* [WHAT TO WORK ON]
Go line by line through the records below. Copy whichever lines contain the string "deep".

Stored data
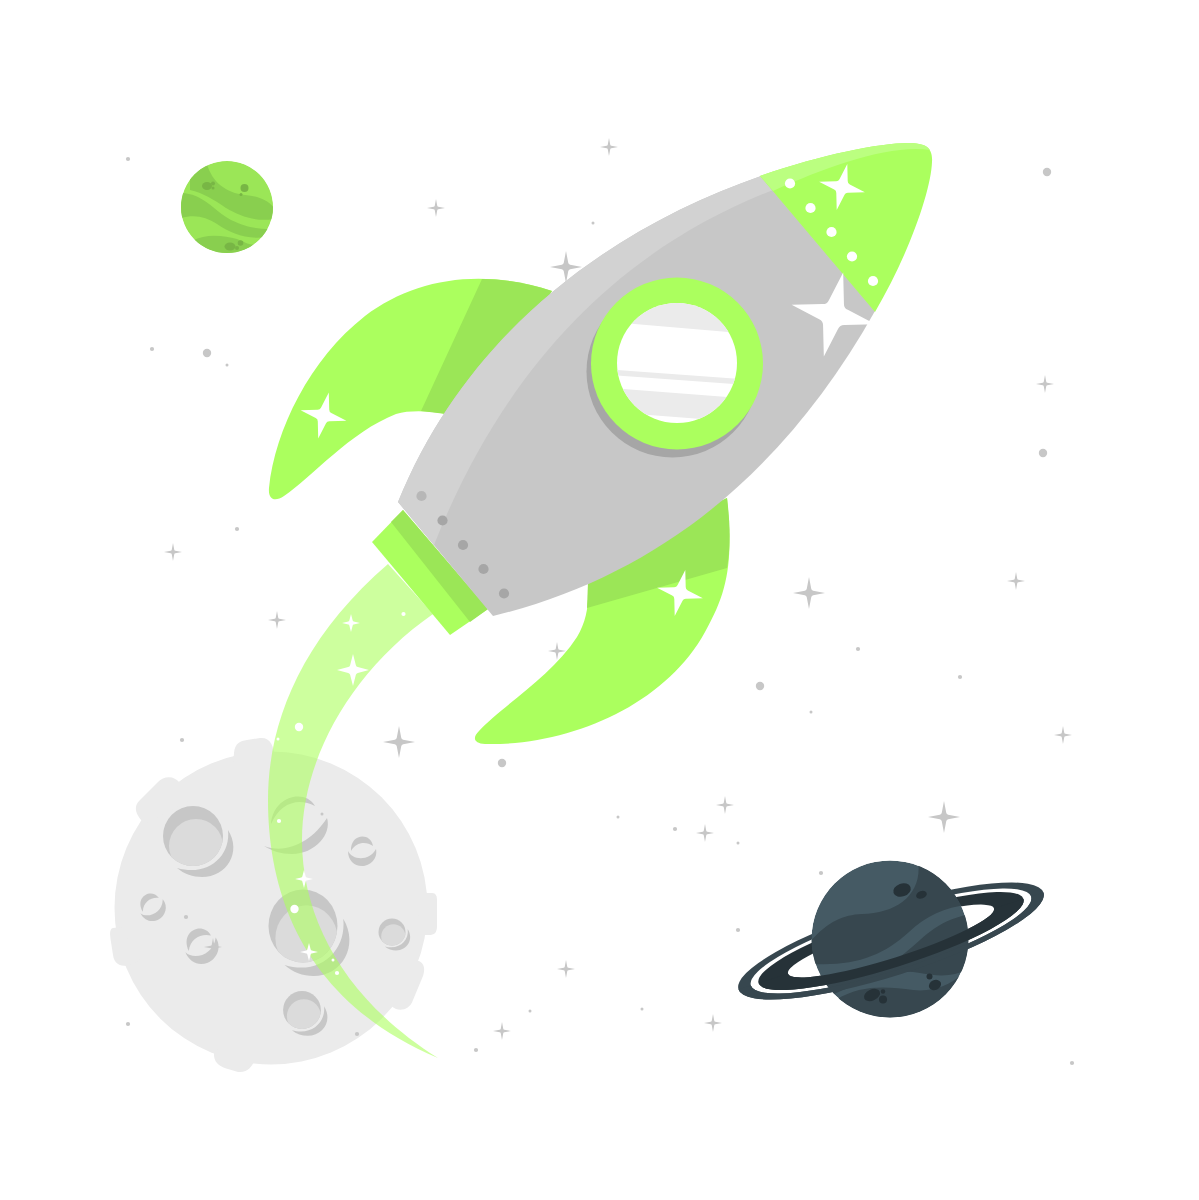
<!DOCTYPE html>
<html lang="en">
<head>
<meta charset="utf-8">
<title>Rocket launch illustration</title>
<style>
:root{
  --lime:#abff5e; --lime-light:#bbff80; --lime-shade:#9be657; --lime-deep:#89cf4f; --lime-spot:#78b645;
  --hull:#c7c7c7; --hull-light:#d2d2d2; --hull-shade:#a6a6a6; --rivet-light:#b7b7b7;
  --moon:#ebebeb; --crater:#dbdbdb; --white:#fff;
  --slate:#455a64; --slate-shade:#37474f; --slate-dark:#263238;
}
html,body{margin:0;padding:0;background:var(--white);overflow:hidden}
.canvas{display:block;width:1199px;height:1200px;background:var(--white)}
.lime{fill:var(--lime)} .lime-light{fill:var(--lime-light)} .lime-shade{fill:var(--lime-shade)}
.lime-deep{fill:var(--lime-deep)} .lime-spot{fill:var(--lime-spot)}
.hull{fill:var(--hull)} .hull-light{fill:var(--hull-light)} .hull-shade{fill:var(--hull-shade)}
.moon{fill:var(--moon)} .crater{fill:var(--crater)} .white{fill:var(--white)}
.slate{fill:var(--slate)} .slate-shade{fill:var(--slate-shade)} .slate-dark{fill:var(--slate-dark)}
.rivet-light{fill:var(--rivet-light)}
.exhaust{fill:var(--lime);opacity:.6}
</style>
</head>
<body>
<svg class="canvas" viewBox="0 0 1199 1200" width="1199" height="1200" role="img" aria-label="Green and grey rocket flying away from a moon among planets and stars">
  <defs>
    <path id="twinkle" d="M0-10 L1.4-2.6 Q1.6-1.6 2.6-1.4 L10 0 L2.6 1.4 Q1.6 1.6 1.4 2.6 L0 10 L-1.4 2.6 Q-1.6 1.6-2.6 1.4 L-10 0 L-2.6-1.4 Q-1.6-1.6-1.4-2.6Z"/>
    <path id="gleam" d="M0-10 L1.8-3 Q2-2 3-1.8 L10 0 L3 1.8 Q2 2 1.8 3 L0 10 L-1.8 3 Q-2 2-3 1.8 L-10 0 L-3-1.8 Q-2-2-1.8-3Z"/>
    <use id="star-s" href="#twinkle" transform="scale(.9)"/>
    <use id="star-l" href="#twinkle" transform="scale(1.6)"/>
    <circle id="dot-s" r="2.1"/>
    <circle id="dot-l" r="4.2"/>
    <circle id="dot-xs" r="1.5"/>
    <circle id="rivet" r="5.1"/>
    <clipPath id="crater-bowl"><circle r="30"/></clipPath>
    <g id="crater-deep">
      <circle class="hull" r="30"/>
      <circle class="crater" cx="3" cy="10" r="27" clip-path="url(#crater-bowl)"/>
      <path class="hull" d="M35-6 C49 16 34 41 9 41 C0 41-9 38-16 32 C15 41 38 20 35-6Z"/>
    </g>
    <g id="crater-ring" class="hull">
      <path d="M-11 0 C-12-18 9-19 11-5 C4-10-6-9-11 0Z"/>
      <path d="M-14 0 C-10 9 7 11 14-2 C16 8 8 15 0 15 C-8 15-14 9-14 0Z"/>
    </g>
    <clipPath id="green-disc"><circle cx="227" cy="207" r="46"/></clipPath>
    <clipPath id="slate-disc"><circle cx="890" cy="939" r="78.5"/></clipPath>
    <clipPath id="ring-front"><rect x="-170" y="0" width="340" height="50"/></clipPath>
    <clipPath id="glass"><circle cx="677" cy="363" r="60"/></clipPath>
    <g id="rings">
      <path class="slate-shade" fill-rule="evenodd" d="M-160 0A160 34.5 0 1 1 160 0A160 34.5 0 1 1-160 0ZM-147 0A147 29.5 0 1 0 147 0A147 29.5 0 1 0-147 0Z"/>
      <path class="slate-dark" fill-rule="evenodd" d="M-139 0A139 26.5 0 1 1 139 0A139 26.5 0 1 1-139 0ZM-108 0A108 17 0 1 0 108 0A108 17 0 1 0-108 0Z"/>
    </g>
  </defs>

  <g id="moon">
    <g class="moon">
      <circle cx="271" cy="908" r="156.5"/>
      <path d="M233 765 L234 753 C235 743 240 741 247 740 L260 738 C270 737 274 745 275 760Z"/>
      <path d="M145 824 C135 815 133 806 140 800 L157 783 C165 775 174 776 180 783 L190 800Z"/>
      <path d="M121 927 L113 928 C109 929 110 935 111 942 L113 955 C114 963 119 966 127 966 L140 960Z"/>
      <path d="M420 893 H432 C436 893 437 896 437 901 V926 C437 933 434 935 429 935 H418Z"/>
      <path d="M408 960 L419 961 C425 964 425 970 423 976 L413 1000 C410 1009 402 1011 396 1009 L380 1000Z"/>
      <path d="M214 1048 L214 1056 C215 1064 221 1067 228 1069 L238 1072 C248 1073 252 1066 255 1060Z"/>
    </g>
    <use href="#crater-deep" transform="translate(193 836)"/>
    <use href="#crater-deep" transform="translate(303 926) scale(1.15 1.22)"/>
    <use href="#crater-deep" transform="translate(302 1010) scale(.63)"/>
    <use href="#crater-deep" transform="translate(392 932) scale(.45)"/>
    <g class="hull">
      <path d="M271 824 C273 796 305 788 315 806 C298 797 280 803 271 824Z"/>
      <path d="M264 846 C288 855 313 840 327 818 C332 834 315 854 292 854 C281 854 272 851 264 846Z"/>
    </g>
    <use href="#crater-ring" transform="translate(362 851)"/>
    <use href="#crater-ring" transform="translate(152 907) rotate(-28) scale(.94)"/>
    <use href="#crater-ring" transform="translate(201 946) rotate(-22) scale(1.2)"/>
  </g>

  <g id="stars" class="hull">
    <use href="#star-s" x="609" y="147"/><use href="#star-s" x="436" y="208"/>
    <use href="#star-l" x="566" y="267"/><use href="#star-s" x="1045" y="384"/>
    <use href="#star-s" x="173" y="552"/><use href="#star-s" x="277" y="620"/>
    <use href="#star-s" x="557" y="651"/><use href="#star-l" x="809" y="593"/>
    <use href="#star-s" x="1016" y="581"/><use href="#star-s" x="1063" y="735"/>
    <use href="#star-l" x="399" y="742"/><use href="#star-s" x="725" y="805"/>
    <use href="#star-s" x="705" y="833"/><use href="#star-l" x="944" y="817"/>
    <use href="#star-s" x="566" y="969"/><use href="#star-s" x="502" y="1031"/>
    <use href="#star-s" x="713" y="1023"/><use href="#star-s" x="213" y="947"/>
    <use href="#dot-l" x="1047" y="172"/><use href="#dot-l" x="1043" y="453"/>
    <use href="#dot-l" x="207" y="353"/><use href="#dot-l" x="760" y="686"/>
    <use href="#dot-l" x="502" y="763"/>
    <use href="#dot-s" x="128" y="159"/><use href="#dot-s" x="152" y="349"/>
    <use href="#dot-s" x="237" y="529"/><use href="#dot-s" x="182" y="740"/>
    <use href="#dot-s" x="858" y="649"/><use href="#dot-s" x="960" y="677"/>
    <use href="#dot-s" x="675" y="829"/><use href="#dot-s" x="821" y="873"/>
    <use href="#dot-s" x="738" y="930"/><use href="#dot-s" x="1072" y="1063"/>
    <use href="#dot-s" x="476" y="1050"/><use href="#dot-s" x="128" y="1024"/>
    <use href="#dot-s" x="357" y="1034"/><use href="#dot-s" x="186" y="917"/>
    <use href="#dot-xs" x="593" y="223"/><use href="#dot-xs" x="227" y="365"/>
    <use href="#dot-xs" x="811" y="712"/><use href="#dot-xs" x="618" y="817"/>
    <use href="#dot-xs" x="738" y="843"/><use href="#dot-xs" x="530" y="1011"/>
    <use href="#dot-xs" x="642" y="1009"/><use href="#dot-xs" x="322" y="814"/>
  </g>

  <g id="green-planet" clip-path="url(#green-disc)">
    <circle class="lime-shade" cx="227" cy="207" r="46.3"/>
    <g class="lime-deep">
      <path d="M207 164 C212 182 226 193 245 195 C258 196 268 200 274 208 L274 219 C255 222 240 216 226 208 C213 199 203 193 190 190 L190 175Z"/>
      <path d="M180 193 C203 193 213 210 231 220 C246 227 256 229 270 229 L266 237 C247 240 230 233 217 224 C206 217 195 214 181 218Z"/>
      <path d="M192 241 C207 233 224 236 237 239 C245 242 250 246 256 244 L245 256 H205Z"/>
    </g>
    <g class="lime-spot">
      <ellipse cx="207" cy="186" rx="5" ry="4"/><circle cx="213" cy="183.500" r="2"/><circle cx="213" cy="188" r="1.5"/>
      <circle cx="244.500" cy="188" r="4"/><circle cx="241" cy="194.500" r="1.5"/>
      <ellipse cx="230" cy="246.500" rx="5.500" ry="4"/><circle cx="240.500" cy="243" r="2.8"/><circle cx="237" cy="248" r="2"/>
    </g>
  </g>

  <g id="ringed-planet">
    <use href="#rings" transform="translate(891 941) rotate(-17.6)"/>
    <g clip-path="url(#slate-disc)">
      <circle class="slate" cx="890" cy="939" r="78.5"/>
      <g class="slate-shade">
        <path d="M918 860 C923 894 898 913 862 914 C842 915 827 922 808 944 L814 964 C856 966 884 955 909 932 C926 916 945 907 968 905 L972 880 L940 855Z"/>
        <path d="M972 914 C935 920 925 938 900 957 C880 973 850 981 820 980 L834 994 C868 979 893 968 920 973 C940 977 955 976 966 970Z"/>
        <path d="M836 1000 C861 984 888 987 913 990 C933 992 949 986 962 974 L950 1010 L890 1022 L845 1012Z"/>
      </g>
      <g class="slate-dark">
        <ellipse cx="902" cy="890" rx="9" ry="6.500" transform="rotate(-20 902 890)"/>
        <ellipse cx="921.500" cy="895" rx="5.500" ry="3.700" transform="rotate(-20 921 895)"/>
        <ellipse cx="872" cy="995" rx="8.500" ry="5.500" transform="rotate(-25 872 995)"/>
        <circle cx="883" cy="999.500" r="4"/><circle cx="883" cy="991.500" r="2.2"/>
        <ellipse cx="935" cy="985" rx="6.300" ry="5" transform="rotate(-25 935 985)"/>
        <circle cx="929.500" cy="976.500" r="3"/>
      </g>
    </g>
    <g transform="translate(891 941) rotate(-17.6)"><use href="#rings" clip-path="url(#ring-front)"/></g>
  </g>

  <g id="exhaust-trail">
    <path class="exhaust" d="M388 564 C300 640 268 724 268 800 C268 905 312 1005 438 1058 C350 1003 302 924 302 840 C302 760 350 672 433 614Z"/>
    <g class="white">
      <use href="#gleam" transform="translate(351 623) scale(.9)"/>
      <use href="#gleam" transform="translate(353 670) scale(1.6)"/>
      <use href="#gleam" transform="translate(304 879) scale(.9)"/>
      <use href="#gleam" transform="translate(309 952) scale(.9)"/>
      <use href="#dot-l" x="299" y="727"/><use href="#dot-l" x="294.500" y="909"/>
      <use href="#dot-s" x="403.500" y="614"/><use href="#dot-s" x="279" y="821"/>
      <use href="#dot-s" x="337" y="973"/><use href="#dot-xs" x="333" y="960"/><use href="#dot-xs" x="278" y="739"/>
    </g>
  </g>

  <g id="rocket">
    <g id="fins">
      <path class="lime" d="M552 291 C482 268 415 278 365 316 C310 359 275 430 269 488 C268 500 275 502 284 496 C312 477 350 432 396 414 C410 410 430 411 446 414 L520 340Z"/>
      <path class="lime-shade" d="M482 279 C507 279 531 284 552 291 L520 340 L446 414 L421 411Z"/>
      <path class="lime" d="M727 498 C733 560 729 590 705 632 C665 705 570 746 485 744 C474 743 472 738 479 731 C502 706 552 676 577 637 C587 620 589 605 588 582 L660 530Z"/>
      <path class="lime-shade" d="M727 498 C731 530 730 550 727 568 L587 608 L588 582 L660 530Z"/>
    </g>
    <g id="nozzle">
      <path class="lime" d="M403 510 L488 609 L450 635 L372 542Z"/>
      <path class="lime-shade" d="M403 510 L488 609 L470 622 L391 522Z"/>
    </g>
    <g id="body">
      <path class="hull" d="M761 176 C620 225 470 325 398 502 L493 616 C650 578 780 480 875 311Z"/>
      <path class="hull-light" d="M761 176 C620 225 470 325 398 502 L434 545 C500 378 610 253 773 190Z"/>
    </g>
    <g id="nose-cone">
      <path class="lime" d="M760 176 C820 155 880 143 908 143 C926 143 933 148 932 162 C931 190 910 252 875 312Z"/>
      <path class="lime-light" d="M760 176 C820 155 880 143 908 143 C920 143 927 145 930 150 C890 144 828 166 773 191Z"/>
    </g>
    <g id="rivets">
      <g class="rivet-light"><use href="#rivet" x="421.500" y="496"/></g>
      <g class="hull-shade">
        <use href="#rivet" x="442.500" y="520.500"/><use href="#rivet" x="463" y="545"/>
        <use href="#rivet" x="483.500" y="569"/><use href="#rivet" x="504" y="593.500"/>
      </g>
      <g class="white">
        <use href="#rivet" x="790" y="183.500"/><use href="#rivet" x="810.500" y="208"/><use href="#rivet" x="831.500" y="232"/>
        <use href="#rivet" x="852" y="256.500"/><use href="#rivet" x="873" y="281"/>
      </g>
    </g>
    <g id="porthole">
      <circle class="hull-shade" cx="672.500" cy="371.500" r="86"/>
      <circle class="lime" cx="677" cy="363.500" r="86"/>
      <circle class="white" cx="677" cy="363" r="60"/>
      <g class="moon" clip-path="url(#glass)">
        <path d="M610 322 L740 333 V295 H610Z"/>
        <path d="M610 369.500 L740 379 V384.500 L610 375Z"/>
        <path d="M610 388 L740 398 V422 L610 412Z"/>
      </g>
    </g>
    <g id="gleams" class="white">
      <use href="#gleam" transform="translate(833.500 314.500) rotate(13) scale(4.3)"/>
      <use href="#gleam" transform="translate(842 187) rotate(13) scale(2.35)"/>
      <use href="#gleam" transform="translate(323.500 415.500) rotate(13) scale(2.35)"/>
      <use href="#gleam" transform="translate(680 593) rotate(13) scale(2.35)"/>
    </g>
  </g>
</svg>
</body>
</html>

* [WRITTEN REPLY]
  --lime:#abff5e; --lime-light:#bbff80; --lime-shade:#9be657; --lime-deep:#89cf4f; --lime-spot:#78b645;
.lime-deep{fill:var(--lime-deep)} .lime-spot{fill:var(--lime-spot)}
    <g id="crater-deep">
    <use href="#crater-deep" transform="translate(193 836)"/>
    <use href="#crater-deep" transform="translate(303 926) scale(1.15 1.22)"/>
    <use href="#crater-deep" transform="translate(302 1010) scale(.63)"/>
    <use href="#crater-deep" transform="translate(392 932) scale(.45)"/>
    <g class="lime-deep">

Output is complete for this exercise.